### Aim of the exercise
Across the following data, state how many lines include the word "function". Provide the number alone.

[Records excerpted from a collection]

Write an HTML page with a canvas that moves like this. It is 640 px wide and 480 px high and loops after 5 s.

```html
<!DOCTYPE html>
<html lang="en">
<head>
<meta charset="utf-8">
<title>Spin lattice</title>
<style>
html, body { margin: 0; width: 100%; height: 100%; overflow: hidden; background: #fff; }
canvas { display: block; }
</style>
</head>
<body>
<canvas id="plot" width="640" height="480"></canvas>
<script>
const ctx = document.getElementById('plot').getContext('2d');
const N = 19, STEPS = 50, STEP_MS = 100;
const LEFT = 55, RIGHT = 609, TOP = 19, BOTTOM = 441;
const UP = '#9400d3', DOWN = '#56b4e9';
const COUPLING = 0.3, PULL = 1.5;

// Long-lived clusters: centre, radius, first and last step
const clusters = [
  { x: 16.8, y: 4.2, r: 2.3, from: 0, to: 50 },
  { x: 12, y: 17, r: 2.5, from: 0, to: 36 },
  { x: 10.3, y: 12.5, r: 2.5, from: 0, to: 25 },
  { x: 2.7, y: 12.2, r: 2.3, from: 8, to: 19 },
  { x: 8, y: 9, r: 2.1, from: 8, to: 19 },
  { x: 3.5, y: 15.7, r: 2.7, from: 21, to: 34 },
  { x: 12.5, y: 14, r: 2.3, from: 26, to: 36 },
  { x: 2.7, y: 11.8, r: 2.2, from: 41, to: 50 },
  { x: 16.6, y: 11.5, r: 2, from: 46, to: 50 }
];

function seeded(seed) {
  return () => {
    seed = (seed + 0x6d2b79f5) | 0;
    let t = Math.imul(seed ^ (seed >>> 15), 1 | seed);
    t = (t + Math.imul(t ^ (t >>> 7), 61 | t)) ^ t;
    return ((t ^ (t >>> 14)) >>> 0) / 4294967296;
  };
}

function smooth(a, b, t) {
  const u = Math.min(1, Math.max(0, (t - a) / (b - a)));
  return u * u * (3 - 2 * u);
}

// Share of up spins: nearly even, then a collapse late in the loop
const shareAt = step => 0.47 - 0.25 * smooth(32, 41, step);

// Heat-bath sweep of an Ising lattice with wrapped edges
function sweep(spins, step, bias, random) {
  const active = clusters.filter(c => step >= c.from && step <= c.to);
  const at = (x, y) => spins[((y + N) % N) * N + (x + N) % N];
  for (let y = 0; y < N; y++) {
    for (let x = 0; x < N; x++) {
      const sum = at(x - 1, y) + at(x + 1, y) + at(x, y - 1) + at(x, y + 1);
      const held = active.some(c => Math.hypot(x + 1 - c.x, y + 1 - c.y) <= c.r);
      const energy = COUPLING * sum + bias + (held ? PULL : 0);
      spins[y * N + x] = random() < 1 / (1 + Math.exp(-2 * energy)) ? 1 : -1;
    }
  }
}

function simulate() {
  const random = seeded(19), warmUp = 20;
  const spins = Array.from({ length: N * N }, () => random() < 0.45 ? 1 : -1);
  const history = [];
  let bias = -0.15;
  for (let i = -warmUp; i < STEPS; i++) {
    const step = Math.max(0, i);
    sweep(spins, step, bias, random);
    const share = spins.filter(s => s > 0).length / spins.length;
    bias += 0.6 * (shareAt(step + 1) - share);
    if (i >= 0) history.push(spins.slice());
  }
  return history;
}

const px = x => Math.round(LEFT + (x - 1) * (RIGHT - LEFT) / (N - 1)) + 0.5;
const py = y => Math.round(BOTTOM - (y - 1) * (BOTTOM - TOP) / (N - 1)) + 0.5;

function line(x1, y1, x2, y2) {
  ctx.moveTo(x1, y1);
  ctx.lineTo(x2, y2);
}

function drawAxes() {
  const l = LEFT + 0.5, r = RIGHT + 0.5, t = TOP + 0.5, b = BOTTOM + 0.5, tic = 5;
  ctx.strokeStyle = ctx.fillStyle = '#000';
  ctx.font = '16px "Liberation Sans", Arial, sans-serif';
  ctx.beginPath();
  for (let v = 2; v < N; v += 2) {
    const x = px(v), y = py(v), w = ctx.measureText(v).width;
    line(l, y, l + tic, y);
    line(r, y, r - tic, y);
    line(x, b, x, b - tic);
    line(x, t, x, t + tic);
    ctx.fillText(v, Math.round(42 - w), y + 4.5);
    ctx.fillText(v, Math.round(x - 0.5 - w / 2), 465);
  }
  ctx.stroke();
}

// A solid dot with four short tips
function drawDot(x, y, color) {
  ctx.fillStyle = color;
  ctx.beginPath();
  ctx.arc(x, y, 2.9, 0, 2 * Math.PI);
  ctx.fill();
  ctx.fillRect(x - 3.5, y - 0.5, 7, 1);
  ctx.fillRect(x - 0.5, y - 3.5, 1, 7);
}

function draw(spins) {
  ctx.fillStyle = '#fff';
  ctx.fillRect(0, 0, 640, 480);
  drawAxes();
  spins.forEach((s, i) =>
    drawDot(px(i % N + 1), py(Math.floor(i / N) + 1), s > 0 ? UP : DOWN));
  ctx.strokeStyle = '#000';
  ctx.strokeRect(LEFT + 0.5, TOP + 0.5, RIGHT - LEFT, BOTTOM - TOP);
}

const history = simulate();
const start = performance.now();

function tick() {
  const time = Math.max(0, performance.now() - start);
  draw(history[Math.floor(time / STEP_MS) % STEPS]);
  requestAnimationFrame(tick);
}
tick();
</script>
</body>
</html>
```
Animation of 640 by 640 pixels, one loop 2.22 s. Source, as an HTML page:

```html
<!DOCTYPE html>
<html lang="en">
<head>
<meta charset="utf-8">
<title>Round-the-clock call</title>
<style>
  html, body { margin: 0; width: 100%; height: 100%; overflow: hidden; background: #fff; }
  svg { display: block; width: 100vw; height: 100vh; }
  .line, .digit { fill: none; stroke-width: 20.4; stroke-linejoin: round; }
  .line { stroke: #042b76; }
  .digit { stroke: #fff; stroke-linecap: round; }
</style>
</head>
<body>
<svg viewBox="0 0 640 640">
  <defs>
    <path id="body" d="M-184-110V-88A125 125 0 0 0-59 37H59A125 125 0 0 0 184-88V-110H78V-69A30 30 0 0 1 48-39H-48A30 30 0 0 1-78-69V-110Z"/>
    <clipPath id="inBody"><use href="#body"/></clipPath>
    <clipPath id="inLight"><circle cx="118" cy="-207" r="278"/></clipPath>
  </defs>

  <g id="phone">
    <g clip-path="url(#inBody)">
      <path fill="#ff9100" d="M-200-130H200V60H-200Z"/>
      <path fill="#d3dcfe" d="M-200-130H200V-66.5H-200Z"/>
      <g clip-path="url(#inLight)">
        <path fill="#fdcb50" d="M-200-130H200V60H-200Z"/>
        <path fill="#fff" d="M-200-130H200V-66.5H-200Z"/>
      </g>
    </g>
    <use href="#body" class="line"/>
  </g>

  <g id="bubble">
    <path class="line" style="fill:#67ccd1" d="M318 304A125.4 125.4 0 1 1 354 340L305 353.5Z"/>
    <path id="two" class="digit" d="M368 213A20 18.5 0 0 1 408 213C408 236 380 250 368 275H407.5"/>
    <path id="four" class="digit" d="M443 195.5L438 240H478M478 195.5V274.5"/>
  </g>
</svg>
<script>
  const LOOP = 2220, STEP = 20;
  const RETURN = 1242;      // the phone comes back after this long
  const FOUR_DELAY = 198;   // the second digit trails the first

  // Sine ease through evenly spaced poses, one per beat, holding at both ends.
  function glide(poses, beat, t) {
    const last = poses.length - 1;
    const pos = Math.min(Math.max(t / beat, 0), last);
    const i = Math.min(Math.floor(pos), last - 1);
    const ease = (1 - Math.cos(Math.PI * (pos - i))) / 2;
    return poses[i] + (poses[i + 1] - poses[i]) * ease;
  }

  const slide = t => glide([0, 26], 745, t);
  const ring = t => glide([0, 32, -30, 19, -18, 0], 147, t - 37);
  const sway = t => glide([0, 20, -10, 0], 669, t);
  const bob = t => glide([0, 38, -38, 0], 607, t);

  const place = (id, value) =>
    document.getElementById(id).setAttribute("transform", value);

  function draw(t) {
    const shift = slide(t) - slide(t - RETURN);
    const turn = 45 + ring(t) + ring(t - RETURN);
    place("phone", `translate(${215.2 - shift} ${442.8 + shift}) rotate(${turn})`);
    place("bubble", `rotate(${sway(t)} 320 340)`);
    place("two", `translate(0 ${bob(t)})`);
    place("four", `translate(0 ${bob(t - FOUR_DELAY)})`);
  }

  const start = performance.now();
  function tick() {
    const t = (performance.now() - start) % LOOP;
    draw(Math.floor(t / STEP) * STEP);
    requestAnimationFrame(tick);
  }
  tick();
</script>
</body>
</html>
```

### Solved problem
12